Segment Start: GIVEN RECORDS

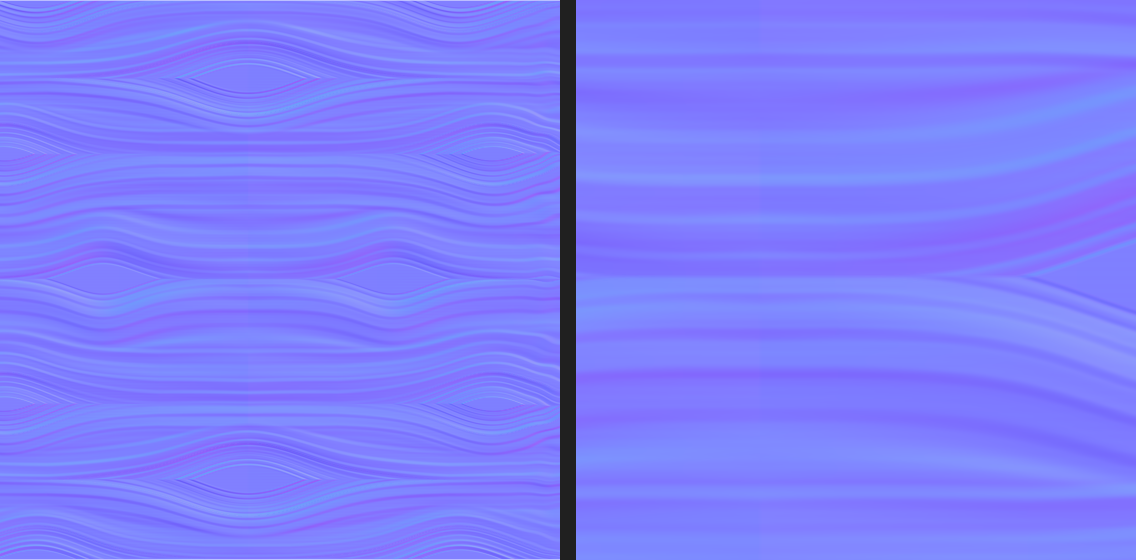
Left: the whole. Right: its middle third, enlarged.
Write a Shadertoy shader that draws this texture map.

```glsl
vec2 hashGradient(vec2 cell) {
    float angle = 6.2832 * fract(sin(dot(cell, vec2(127.1, 311.7))) * 43758.5);
    return vec2(cos(angle), sin(angle));
}

float gradientNoise(vec2 p) {
    vec2 i = floor(p), f = fract(p);
    vec2 s = f * f * f * (f * (f * 6.0 - 15.0) + 10.0);
    float a = dot(hashGradient(i), f);
    float b = dot(hashGradient(i + vec2(1, 0)), f - vec2(1, 0));
    float c = dot(hashGradient(i + vec2(0, 1)), f - vec2(0, 1));
    float d = dot(hashGradient(i + vec2(1, 1)), f - vec2(1, 1));
    return mix(mix(a, b, s.x), mix(c, d, s.x), s.y);
}

// Growth rings: slow rises, each ending in a narrow drop of random depth
float ringHeight(float offset, float along, float seed) {
    // Rings crowd inside a knot and widen away from it
    float spread = offset < 0.0 ? 0.55 : 0.55 + 6.0 * offset / (1.0 + 2.0 * offset);
    float phase = offset < 0.0 ? 85.0 * offset : 28.0 * log(1.0 + 3.0 * offset / 1.0);
    spread = offset < 0.0 ? 1.0 : 1.0 + 3.0 * offset;
    phase = offset < 0.0 ? phase : 55.0 * offset / spread;
    float size = offset < 0.0 ? 0.8 : spread;
    phase += seed;
    float ring = floor(phase), t = fract(phase);
    float depth = 0.2 + 0.8 * fract(sin(ring * 91.7 + seed) * 4375.5);
    float steps = depth * (t - smoothstep(0.62, 1.0, t));
    float grain = gradientNoise(vec2(phase * 1.4, along * 3.0 + seed * 7.3));
    float swell = gradientNoise(vec2(offset * 17.0 + seed, along * 2.0 + seed));
    return 0.0012 * size * (steps + 0.55 * grain) + 0.0045 * swell;
}

// Rows of grain parting around lens-shaped knots
float woodHeight(vec2 uv) {
    // xy: centre, z: half height of the parting, w: half length
    const vec4 knots[4] = vec4[4](
        vec4(0.0, 0.358, 0.090, 0.200),
        vec4(0.437, 0.223, 0.075, 0.155),
        vec4(0.26, 0.0, 0.052, 0.120),
        vec4(0.38, 0.5, 0.078, 0.170));
    const float coreDepth[4] = float[4](0.66, 0.78, 0.34, 0.72);

    vec2 p = abs(uv - vec2(0.443, 0.502));
    // The grain wanders, more so near the right edge
    vec2 q = p;
    q.y += 0.004 * gradientNoise(p * vec2(5.0, 14.0));
    q.y += 0.014 * smoothstep(0.46, 0.56, p.x) * gradientNoise(p * vec2(16.0, 24.0));

    float height = 0.0, total = 0.0;
    for (int k = 0; k < 4; k++) {
        vec4 knot = knots[k];
        vec2 d = abs(q - knot.xy);
        float stretch = 1.0 + d.x * d.x / (knot.w * knot.w);
        float parting = max(1.06 / (stretch * stretch) - 0.06, 0.0);
        float offset = d.y - knot.z * parting * exp(-d.y / 0.2);
        float weight = exp(-130.0 * offset);
        offset = max(offset, -knot.z * coreDepth[k]);
        height += weight * ringHeight(offset, p.x, float(k) * 5.37 + 0.4);
        total += weight;
    }
    return height / total;
}

void mainImage(out vec4 fragColor, in vec2 fragCoord) {
    vec2 uv = fragCoord / iResolution.xy;

    // Slope of the relief by central differences
    vec2 e = vec2(0.0013, 0.0);
    vec2 slope = vec2(woodHeight(uv + e.xy) - woodHeight(uv - e.xy),
                      woodHeight(uv + e.yx) - woodHeight(uv - e.yx)) / (2.0 * e.x);

    // Fine fibres along the grain
    float fibrePatch = 0.5 + gradientNoise(uv * vec2(6.0, 9.0));
    slope.y += 0.012 * fibrePatch * sin(uv.y * 6.2832 * 190.0);

    vec3 normal = normalize(vec3(-slope * vec2(1.7, 1.0), 1.0));
    vec3 color = 0.5 + 0.5 * normal;

    // Pale hairline on the upper and lower borders
    float border = smoothstep(0.498, 0.4995, abs(uv.y - 0.5));
    color = mix(color, vec3(0.85, 0.86, 1.0), 0.8 * border);
    fragColor = vec4(color, 1.0);
}
```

Segment End: GIVEN RECORDS

▶ **WHAT THIS TASK INVOLVES**: Output the material word for word. Pictures do not go in.

▶ **SOLUTION TO THE EXERCISE**:
Left: the whole. Right: its middle third, enlarged.
Write a Shadertoy shader that draws this texture map.

```glsl
vec2 hashGradient(vec2 cell) {
    float angle = 6.2832 * fract(sin(dot(cell, vec2(127.1, 311.7))) * 43758.5);
    return vec2(cos(angle), sin(angle));
}

float gradientNoise(vec2 p) {
    vec2 i = floor(p), f = fract(p);
    vec2 s = f * f * f * (f * (f * 6.0 - 15.0) + 10.0);
    float a = dot(hashGradient(i), f);
    float b = dot(hashGradient(i + vec2(1, 0)), f - vec2(1, 0));
    float c = dot(hashGradient(i + vec2(0, 1)), f - vec2(0, 1));
    float d = dot(hashGradient(i + vec2(1, 1)), f - vec2(1, 1));
    return mix(mix(a, b, s.x), mix(c, d, s.x), s.y);
}

// Growth rings: slow rises, each ending in a narrow drop of random depth
float ringHeight(float offset, float along, float seed) {
    // Rings crowd inside a knot and widen away from it
    float spread = offset < 0.0 ? 0.55 : 0.55 + 6.0 * offset / (1.0 + 2.0 * offset);
    float phase = offset < 0.0 ? 85.0 * offset : 28.0 * log(1.0 + 3.0 * offset / 1.0);
    spread = offset < 0.0 ? 1.0 : 1.0 + 3.0 * offset;
    phase = offset < 0.0 ? phase : 55.0 * offset / spread;
    float size = offset < 0.0 ? 0.8 : spread;
    phase += seed;
    float ring = floor(phase), t = fract(phase);
    float depth = 0.2 + 0.8 * fract(sin(ring * 91.7 + seed) * 4375.5);
    float steps = depth * (t - smoothstep(0.62, 1.0, t));
    float grain = gradientNoise(vec2(phase * 1.4, along * 3.0 + seed * 7.3));
    float swell = gradientNoise(vec2(offset * 17.0 + seed, along * 2.0 + seed));
    return 0.0012 * size * (steps + 0.55 * grain) + 0.0045 * swell;
}

// Rows of grain parting around lens-shaped knots
float woodHeight(vec2 uv) {
    // xy: centre, z: half height of the parting, w: half length
    const vec4 knots[4] = vec4[4](
        vec4(0.0, 0.358, 0.090, 0.200),
        vec4(0.437, 0.223, 0.075, 0.155),
        vec4(0.26, 0.0, 0.052, 0.120),
        vec4(0.38, 0.5, 0.078, 0.170));
    const float coreDepth[4] = float[4](0.66, 0.78, 0.34, 0.72);

    vec2 p = abs(uv - vec2(0.443, 0.502));
    // The grain wanders, more so near the right edge
    vec2 q = p;
    q.y += 0.004 * gradientNoise(p * vec2(5.0, 14.0));
    q.y += 0.014 * smoothstep(0.46, 0.56, p.x) * gradientNoise(p * vec2(16.0, 24.0));

    float height = 0.0, total = 0.0;
    for (int k = 0; k < 4; k++) {
        vec4 knot = knots[k];
        vec2 d = abs(q - knot.xy);
        float stretch = 1.0 + d.x * d.x / (knot.w * knot.w);
        float parting = max(1.06 / (stretch * stretch) - 0.06, 0.0);
        float offset = d.y - knot.z * parting * exp(-d.y / 0.2);
        float weight = exp(-130.0 * offset);
        offset = max(offset, -knot.z * coreDepth[k]);
        height += weight * ringHeight(offset, p.x, float(k) * 5.37 + 0.4);
        total += weight;
    }
    return height / total;
}

void mainImage(out vec4 fragColor, in vec2 fragCoord) {
    vec2 uv = fragCoord / iResolution.xy;

    // Slope of the relief by central differences
    vec2 e = vec2(0.0013, 0.0);
    vec2 slope = vec2(woodHeight(uv + e.xy) - woodHeight(uv - e.xy),
                      woodHeight(uv + e.yx) - woodHeight(uv - e.yx)) / (2.0 * e.x);

    // Fine fibres along the grain
    float fibrePatch = 0.5 + gradientNoise(uv * vec2(6.0, 9.0));
    slope.y += 0.012 * fibrePatch * sin(uv.y * 6.2832 * 190.0);

    vec3 normal = normalize(vec3(-slope * vec2(1.7, 1.0), 1.0));
    vec3 color = 0.5 + 0.5 * normal;

    // Pale hairline on the upper and lower borders
    float border = smoothstep(0.498, 0.4995, abs(uv.y - 0.5));
    color = mix(color, vec3(0.85, 0.86, 1.0), 0.8 * border);
    fragColor = vec4(color, 1.0);
}
```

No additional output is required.